Proportionality is not for the Court on an application for judicial review of a local planning authority’s decision to take direct action

01 Jan 2018

Planning and Environment

Eastwood v The Royal Borough of Windsor and Maidenhead (10/05/16) [2016] EWCA Civ 437 Arden, Floyd, Sales LJJ

David Lintott successfully appeared for the Respondent local planning authority. The Court of Appeal has dismissed an appeal made by Jane Eastwood in which it was argued that proportionality was for the Court on a judicial review claim in which an applicant sought to challenge the decision of a local authority to take direct action, pursuant to s.178 of the Town and Country Planning Act 1990, to remove travellers from land.

The Appellant had sought to judicially review a decision of the Royal Borough of Windsor and Maidenhead to take direct action to remove travellers occupying a site in the borough after the expiry of the compliance period on an enforcement notice.

In a decision in which Sales L.J. gave the leading judgment with which Arden and Floyd LJJ agreed, the Court of Appeal, in dismissing the appeal, held:

(1) It was clear from the evidence that the Council did not fail to accord proper weight to the decision of the Secretary of State, in dismissing an appeal against the enforcement notice, to allow the Appellant 18 months to comply with the notice (paragraph [38]);

(2) The Appellant had failed to show that it was irrational for the Council to decide that enough was enough and that the time had now arrived at which it would be reasonable and proportionate in light of all relevant interests to proceed to implement the enforcement notice, the validity of which had been upheld on the appeal to the Secretary of State. (paragraph [41])

(3) A decision to enforce planning controls is a matter of planning judgment in which a significant degree of discretion should be allowed to the local planning authority.
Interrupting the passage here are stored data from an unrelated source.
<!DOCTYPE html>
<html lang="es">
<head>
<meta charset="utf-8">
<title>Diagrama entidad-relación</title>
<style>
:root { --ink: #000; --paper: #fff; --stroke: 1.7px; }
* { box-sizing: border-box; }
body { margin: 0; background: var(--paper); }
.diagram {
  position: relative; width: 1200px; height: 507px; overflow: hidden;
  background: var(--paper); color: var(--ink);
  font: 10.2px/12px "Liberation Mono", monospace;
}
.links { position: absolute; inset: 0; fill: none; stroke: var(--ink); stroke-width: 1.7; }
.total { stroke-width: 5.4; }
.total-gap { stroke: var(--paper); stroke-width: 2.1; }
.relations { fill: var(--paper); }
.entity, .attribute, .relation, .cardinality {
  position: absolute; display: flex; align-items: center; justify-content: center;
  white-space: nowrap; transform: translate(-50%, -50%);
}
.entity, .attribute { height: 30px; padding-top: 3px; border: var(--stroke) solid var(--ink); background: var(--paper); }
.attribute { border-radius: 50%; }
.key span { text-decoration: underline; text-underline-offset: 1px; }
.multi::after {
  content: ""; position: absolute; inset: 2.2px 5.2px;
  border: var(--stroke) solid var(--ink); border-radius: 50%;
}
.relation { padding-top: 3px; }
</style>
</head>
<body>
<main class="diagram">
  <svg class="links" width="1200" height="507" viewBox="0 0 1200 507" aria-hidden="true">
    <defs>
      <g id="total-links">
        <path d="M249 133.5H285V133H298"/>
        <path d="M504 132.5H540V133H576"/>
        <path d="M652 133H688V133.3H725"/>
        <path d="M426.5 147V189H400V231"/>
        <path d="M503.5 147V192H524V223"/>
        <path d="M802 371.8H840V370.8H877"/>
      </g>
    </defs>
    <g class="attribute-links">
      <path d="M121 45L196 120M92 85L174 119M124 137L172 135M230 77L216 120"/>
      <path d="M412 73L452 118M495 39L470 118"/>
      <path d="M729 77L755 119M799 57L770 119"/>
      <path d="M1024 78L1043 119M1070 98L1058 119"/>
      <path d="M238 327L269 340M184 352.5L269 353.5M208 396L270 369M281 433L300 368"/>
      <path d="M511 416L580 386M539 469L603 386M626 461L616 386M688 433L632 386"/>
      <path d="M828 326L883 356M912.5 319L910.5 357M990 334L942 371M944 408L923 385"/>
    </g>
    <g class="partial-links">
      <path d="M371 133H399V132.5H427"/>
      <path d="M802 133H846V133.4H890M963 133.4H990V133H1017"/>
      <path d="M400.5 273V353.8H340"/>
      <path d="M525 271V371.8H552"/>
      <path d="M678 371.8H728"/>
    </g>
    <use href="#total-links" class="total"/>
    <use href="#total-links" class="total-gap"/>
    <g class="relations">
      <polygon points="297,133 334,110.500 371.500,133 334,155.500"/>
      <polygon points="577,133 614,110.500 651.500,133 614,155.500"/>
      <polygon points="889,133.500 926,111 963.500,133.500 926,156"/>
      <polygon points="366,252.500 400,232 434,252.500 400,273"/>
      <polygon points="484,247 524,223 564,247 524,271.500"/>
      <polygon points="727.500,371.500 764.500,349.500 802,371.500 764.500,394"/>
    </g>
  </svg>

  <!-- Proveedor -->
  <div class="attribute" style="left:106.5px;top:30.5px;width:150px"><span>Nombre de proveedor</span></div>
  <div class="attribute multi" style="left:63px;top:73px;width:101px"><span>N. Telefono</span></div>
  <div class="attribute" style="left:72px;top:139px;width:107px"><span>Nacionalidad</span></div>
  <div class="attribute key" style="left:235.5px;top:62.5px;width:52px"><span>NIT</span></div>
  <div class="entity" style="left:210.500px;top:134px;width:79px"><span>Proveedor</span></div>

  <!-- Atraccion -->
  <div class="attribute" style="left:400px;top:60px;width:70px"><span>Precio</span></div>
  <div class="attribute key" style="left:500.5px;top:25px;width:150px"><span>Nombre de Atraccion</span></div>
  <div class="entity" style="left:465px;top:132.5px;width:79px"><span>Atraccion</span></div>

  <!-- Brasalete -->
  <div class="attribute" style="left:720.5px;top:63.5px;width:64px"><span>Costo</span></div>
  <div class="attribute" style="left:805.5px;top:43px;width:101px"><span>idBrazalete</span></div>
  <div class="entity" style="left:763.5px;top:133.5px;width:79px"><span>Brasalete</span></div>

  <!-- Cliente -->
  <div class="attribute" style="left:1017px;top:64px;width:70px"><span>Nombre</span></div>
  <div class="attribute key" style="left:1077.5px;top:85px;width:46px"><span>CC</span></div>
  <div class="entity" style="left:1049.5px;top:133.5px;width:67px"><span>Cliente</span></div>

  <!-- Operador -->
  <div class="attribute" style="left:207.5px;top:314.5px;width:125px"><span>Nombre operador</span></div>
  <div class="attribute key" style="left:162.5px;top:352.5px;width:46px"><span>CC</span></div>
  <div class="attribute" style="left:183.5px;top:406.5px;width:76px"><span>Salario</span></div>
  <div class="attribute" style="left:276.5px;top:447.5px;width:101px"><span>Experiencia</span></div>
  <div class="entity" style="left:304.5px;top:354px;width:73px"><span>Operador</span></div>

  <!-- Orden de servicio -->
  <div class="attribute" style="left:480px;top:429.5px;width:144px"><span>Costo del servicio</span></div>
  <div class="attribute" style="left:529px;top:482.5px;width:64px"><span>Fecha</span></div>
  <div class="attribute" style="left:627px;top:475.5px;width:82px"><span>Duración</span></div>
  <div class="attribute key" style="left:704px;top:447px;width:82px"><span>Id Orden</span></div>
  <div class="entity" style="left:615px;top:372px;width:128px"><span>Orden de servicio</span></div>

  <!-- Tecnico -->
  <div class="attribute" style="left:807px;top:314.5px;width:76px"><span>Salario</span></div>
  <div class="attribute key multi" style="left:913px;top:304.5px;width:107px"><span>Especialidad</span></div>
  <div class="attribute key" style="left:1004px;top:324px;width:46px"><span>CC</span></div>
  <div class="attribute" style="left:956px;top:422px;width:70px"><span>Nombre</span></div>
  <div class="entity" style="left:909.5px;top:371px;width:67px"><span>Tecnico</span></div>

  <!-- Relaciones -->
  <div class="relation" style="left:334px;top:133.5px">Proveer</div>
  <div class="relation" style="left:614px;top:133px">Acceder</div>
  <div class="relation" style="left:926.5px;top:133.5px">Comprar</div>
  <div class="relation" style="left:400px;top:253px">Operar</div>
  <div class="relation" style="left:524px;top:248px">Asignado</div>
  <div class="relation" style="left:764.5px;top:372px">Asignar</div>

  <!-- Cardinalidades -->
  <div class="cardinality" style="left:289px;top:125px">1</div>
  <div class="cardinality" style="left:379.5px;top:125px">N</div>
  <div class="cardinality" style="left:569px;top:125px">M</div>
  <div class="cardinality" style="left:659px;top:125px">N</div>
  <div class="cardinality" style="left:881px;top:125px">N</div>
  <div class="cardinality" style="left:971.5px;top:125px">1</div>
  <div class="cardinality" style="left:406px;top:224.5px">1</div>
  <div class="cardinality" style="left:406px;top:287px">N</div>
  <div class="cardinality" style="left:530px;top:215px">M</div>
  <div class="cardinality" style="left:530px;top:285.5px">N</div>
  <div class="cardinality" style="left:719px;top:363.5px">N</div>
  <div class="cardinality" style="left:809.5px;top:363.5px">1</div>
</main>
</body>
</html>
The position under s.178 thus differed from that under s.187B which section was the subject of the decision in the case of South Bucks District Council v Porter [2003] UKHL 26; [2003] 1 AC 558. The South Bucks case was concerned with the exercise of jurisdiction by a court to grant injunctive relief pursuant to section 187B of the TCPA. By contrast, in the present case the court was not being asked by the local planning authority to exercise its (the court’s) own powers to grant injunctive relief in support of enforcement action; it was the local planning authority which is the relevant public authority deciding how it should act in the exercise of enforcement powers which have been directly conferred upon it by Parliament under section 178 of the TCPA. In deciding how to exercise its own powers under section 178, the Council has a discretion. It acts lawfully if its decision falls within the proper scope of that discretion, and in the present context it will have done so if its decision is a rational one. In such a case the necessary proportionality assessment had already been carried out by the Inspector and the Secretary of State on the enforcement notice appeal. (paragraphs [42]-[43])
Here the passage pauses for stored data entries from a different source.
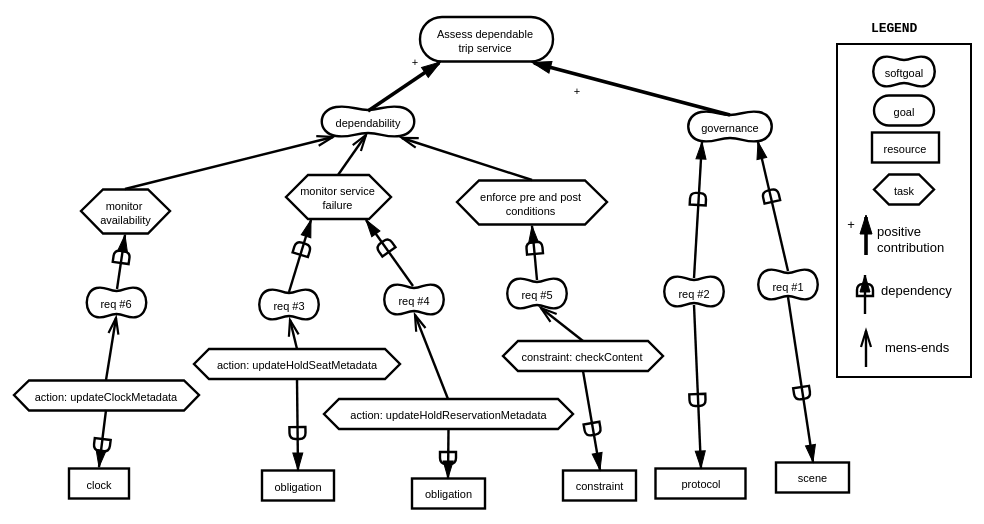
<!DOCTYPE html>
<html lang="en">
<head>
<meta charset="utf-8">
<title>Trip service goal model</title>
<style>
:root { --ink: #000; --paper: #fff; }
* { box-sizing: border-box; }
html, body { margin: 0; }
body { width: 984px; height: 524px; overflow: hidden; background: var(--paper); color: var(--ink); font: 11px/14px "Liberation Sans", Arial, sans-serif; }
.model { position: relative; width: 984px; height: 524px; overflow: hidden; }
.drawing { position: absolute; left: 0; top: 0; }
svg { display: block; overflow: visible; }
.shapes, .links, .shape { fill: var(--paper); stroke: var(--ink); stroke-width: 2.4; }
.links { fill: none; }
.heads { fill: var(--ink); stroke: var(--ink); }
.means { marker-end: url(#open-head); }
.depends { marker-end: url(#solid-head); }
.contributes { stroke-width: 3.6; marker-end: url(#large-head); }
.label { position: absolute; left: var(--x); top: var(--y); width: var(--w); height: var(--h, 31px); padding-top: 3px; display: flex; align-items: center; justify-content: center; text-align: center; white-space: nowrap; }
.plus { position: absolute; left: var(--x); top: var(--y); width: 10px; text-align: center; }
.legend-title { position: absolute; left: 871px; top: 21px; margin: 0; font: bold 13px/16px "Liberation Mono", monospace; letter-spacing: -0.1px; }
.legend { position: absolute; left: 836px; top: 43px; width: 136px; height: 335px; margin: 0; padding: 11px 0 0; border: 2px solid var(--ink); list-style: none; display: flex; flex-direction: column; }
.legend li { position: relative; flex: none; height: 31px; }
.legend .key { margin-left: 32px; width: 68px; height: 31px; display: grid; place-items: center; }
.legend .key > * { grid-area: 1 / 1; }
.legend .key span { padding-top: 3px; position: relative; }
.legend .relation { display: flex; align-items: center; font-size: 13px; line-height: 16px; }
.legend .relation svg { flex: none; width: 54px; height: 42px; }
</style>
</head>
<body>
<main class="model">
<svg class="drawing" width="984" height="524" viewBox="0 0 984 524" aria-hidden="true">
  <defs>
    <marker id="open-head" markerUnits="userSpaceOnUse" markerWidth="24" markerHeight="16" refX="19" refY="8" orient="auto" overflow="visible">
      <path d="M3 3L19 8L3 13" fill="none" stroke="#000" stroke-width="2.2"/>
    </marker>
    <marker id="solid-head" markerUnits="userSpaceOnUse" markerWidth="24" markerHeight="16" refX="20" refY="8" orient="auto" overflow="visible">
      <path class="heads" stroke-width="1" d="M3 3L20 8L3 13Z"/>
    </marker>
    <marker id="large-head" markerUnits="userSpaceOnUse" markerWidth="26" markerHeight="18" refX="20" refY="9" orient="auto" overflow="visible">
      <path class="heads" stroke-width="1" d="M3 3L22 9L3 15Z"/>
    </marker>
    <path id="softgoal" d="M10 1C19 -1 22 4 30 4S41 -1 50 1C63 4 63 27 50 30C42 32 38 27 30 27S18 32 10 30C-3 27 -3 4 10 1Z"/>
    <path id="softgoal-wide" d="M14 1C29 -1 34 4 46 4S63 -1 78 1C97 4 97 27 78 30C64 32 59 27 46 27S28 32 14 30C-5 27 -5 4 14 1Z"/>
    <path id="softgoal-medium" d="M13 1C26 -1 31 4 42 4S58 -1 71 1C88 4 88 27 71 30C58 32 54 27 42 27S26 32 13 30C-4 27 -4 4 13 1Z"/>
    <path id="dependum" d="M-8 6H8V0Q8 -6 2 -6H-2Q-8 -6 -8 0Z"/>
  </defs>

  <g class="shapes">
    <rect class="goal" x="420" y="17" width="133" height="44.5" rx="22"/>
    <g class="softgoals">
      <use href="#softgoal-wide" x="322" y="106"/>
      <use href="#softgoal-medium" x="688" y="111"/>
      <use href="#softgoal" x="86.500" y="287"/>
      <use href="#softgoal" x="259" y="289"/>
      <use href="#softgoal" x="384" y="284"/>
      <use href="#softgoal" x="507" y="278"/>
      <use href="#softgoal" x="664" y="276"/>
      <use href="#softgoal" x="758" y="269"/>
    </g>
    <g class="tasks">
      <polygon points="81,211 103,189.500 148,189.500 170,211 148,233.500 103,233.500"/>
      <polygon points="286,197 308,175 369,175 391,197 369,219 308,219"/>
      <polygon points="457,202 479,180.500 585,180.500 607,202 585,224.500 479,224.500"/>
      <polygon points="14,395 29,380.500 184,380.500 199,395 184,410.500 29,410.500"/>
      <polygon points="194,364 209,349 385,349 400,364 385,379 209,379"/>
      <polygon points="324,414 339,399 558,399 573,414 558,429 339,429"/>
      <polygon points="503,356 518,341 648,341 663,356 648,371 518,371"/>
    </g>
    <g class="resources">
      <rect x="69" y="468.500" width="60" height="30"/>
      <rect x="262" y="470.500" width="72" height="30"/>
      <rect x="412" y="478.500" width="73" height="30"/>
      <rect x="563" y="470.500" width="73" height="30"/>
      <rect x="655.500" y="468.500" width="90" height="30"/>
      <rect x="776" y="462.500" width="73" height="30"/>
    </g>
  </g>

  <g class="links">
    <path class="contributes" d="M368 111L439 63"/>
    <path class="contributes" d="M730 115L534 63"/>
    <path class="means" d="M125 189L333 137"/>
    <path class="means" d="M338 175L366 135"/>
    <path class="means" d="M532 180L402 138"/>
    <path class="means" d="M106 380L116 318"/>
    <path class="means" d="M297 349L290 320"/>
    <path class="means" d="M448 399L415 315"/>
    <path class="means" d="M583 341L541 308"/>
    <path class="depends" d="M117 289L125 235"/>
    <path class="depends" d="M289 292L311 220"/>
    <path class="depends" d="M413 286L366 220"/>
    <path class="depends" d="M537 280L532 226"/>
    <path class="depends" d="M694 278L702 142"/>
    <path class="depends" d="M788 271L758 142"/>
    <path class="depends" d="M106 410L99 467"/>
    <path class="depends" d="M297 379L298 470"/>
    <path class="depends" d="M448.500 429L448 478"/>
    <path class="depends" d="M583 371L600 470"/>
    <path class="depends" d="M694 305L701 468"/>
    <path class="depends" d="M788 297L813 462"/>
    <g class="dependums">
      <use href="#dependum" transform="translate(121.500 257) rotate(8)"/>
      <use href="#dependum" transform="translate(302 249) rotate(17)"/>
      <use href="#dependum" transform="translate(385.500 247) rotate(-35)"/>
      <use href="#dependum" transform="translate(534.500 248) rotate(-5)"/>
      <use href="#dependum" transform="translate(698 199) rotate(3)"/>
      <use href="#dependum" transform="translate(771 196) rotate(-13)"/>
      <use href="#dependum" transform="translate(102 445) rotate(187)"/>
      <use href="#dependum" transform="translate(297.500 433) rotate(179)"/>
      <use href="#dependum" transform="translate(448 458) rotate(180)"/>
      <use href="#dependum" transform="translate(592.500 429) rotate(170)"/>
      <use href="#dependum" transform="translate(697.500 400) rotate(178)"/>
      <use href="#dependum" transform="translate(802 393) rotate(171)"/>
    </g>
  </g>
</svg>

<div class="label" style="--x:420px;--y:17px;--w:130px;--h:45px">Assess dependable<br>trip service</div>
<div class="label" style="--x:322px;--y:106px;--w:92px">dependability</div>
<div class="label" style="--x:688px;--y:111px;--w:84px">governance</div>
<div class="label" style="--x:81px;--y:189px;--w:89px;--h:45px"><span style="display:grid;justify-items:center"><span style="margin-right:3px">monitor</span><span>availability</span></span></div>
<div class="label" style="--x:285px;--y:174px;--w:105px;--h:45px">monitor service<br>failure</div>
<div class="label" style="--x:456px;--y:180px;--w:149px;--h:45px">enforce pre and post<br>conditions</div>
<div class="label" style="--x:86px;--y:287px;--w:60px">req #6</div>
<div class="label" style="--x:259px;--y:289px;--w:60px">req #3</div>
<div class="label" style="--x:384px;--y:284px;--w:60px">req #4</div>
<div class="label" style="--x:507px;--y:278px;--w:60px">req #5</div>
<div class="label" style="--x:664px;--y:277px;--w:60px">req #2</div>
<div class="label" style="--x:758px;--y:270px;--w:60px">req #1</div>
<div class="label" style="--x:14px;--y:380px;--w:184px">action: updateClockMetadata</div>
<div class="label" style="--x:194px;--y:348px;--w:206px">action: updateHoldSeatMetadata</div>
<div class="label" style="--x:324px;--y:398px;--w:249px">action: updateHoldReservationMetadata</div>
<div class="label" style="--x:503px;--y:340px;--w:158px">constraint: checkContent</div>
<div class="label" style="--x:69px;--y:468px;--w:60px">clock</div>
<div class="label" style="--x:262px;--y:470px;--w:72px">obligation</div>
<div class="label" style="--x:412px;--y:477px;--w:73px">obligation</div>
<div class="label" style="--x:563px;--y:469px;--w:73px">constraint</div>
<div class="label" style="--x:656px;--y:467px;--w:90px">protocol</div>
<div class="label" style="--x:776px;--y:461px;--w:73px">scene</div>
<span class="plus" style="--x:410px;--y:55px">+</span>
<span class="plus" style="--x:572px;--y:84px">+</span>

<h2 class="legend-title">LEGEND</h2>
<ul class="legend">
  <li><div class="key"><svg class="shape" width="62" height="31" viewBox="0 0 60 31" preserveAspectRatio="none"><use href="#softgoal"/></svg><span>softgoal</span></div></li>
  <li style="margin-top:8px"><div class="key" style="margin-left:32px"><svg class="shape" width="60" height="31"><rect y="0.500" width="60" height="30" rx="15"/></svg><span>goal</span></div></li>
  <li style="margin-top:6px"><div class="key" style="margin-left:33px"><svg class="shape" width="67" height="31"><rect y="0.500" width="67" height="30"/></svg><span>resource</span></div></li>
  <li style="margin-top:11px"><div class="key"><svg class="shape" width="60" height="31"><polygon points="0,15.500 15,0.500 45,0.500 60,15.500 45,30.500 15,30.500"/></svg><span>task</span></div></li>
  <li class="relation" style="margin-top:8px;height:42px"><span class="plus" style="--x:8px;--y:4px">+</span><svg class="links"><path class="contributes" d="M28 42V4"/></svg><span style="margin:11px 0 0 -15px">positive<br>contribution</span></li>
  <li class="relation" style="margin-top:17px;height:42px"><svg class="links"><path class="depends" d="M27 42V3"/><use href="#dependum" x="27" y="18"/></svg><span style="margin:-4px 0 0 -11px">dependency</span></li>
  <li class="relation" style="margin-top:14px;height:42px"><svg class="links"><path class="means" d="M28 39V3"/></svg><span style="margin:-2px 0 0 -7px">mens-ends</span></li>
</ul>
</main>
</body>
</html>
(4) The Court was not persuaded that it was open to the Appellant to advance a submission on the appeal that a more generous rationality standard should have been applied as it fell outwith the single ground on which Mostyn J gave permission to the appellants to seek judicial review. But even if the submission were open to her it would have been rejected. The judge was correct to regard the decision of the Council as one turning essentially on matters of planning judgment, weighing up as it had to do the desirability of acting promptly to end the harm to the Green Belt and the public interest against the interests of the occupants of the land, assessed in the context where those interests had already been brought into account by the Inspector and by the Secretary of State in his decision to uphold the enforcement notice with some additional time for compliance, which had expired by the time of the Council’s decision. The judge was therefore correct in allowing the Council as local planning authority significant latitude in application of the rationality standard, in an entirely conventional way. The case was very far from the context of the case of Kennedy v Charity Commission [2014] UKSC 20; [2015] AC 455 and called for no adjustment of the ordinary rationality standard of the kind discussed in that case. (paragraphs [45]-[46]).

A copy of the transcript can be found here.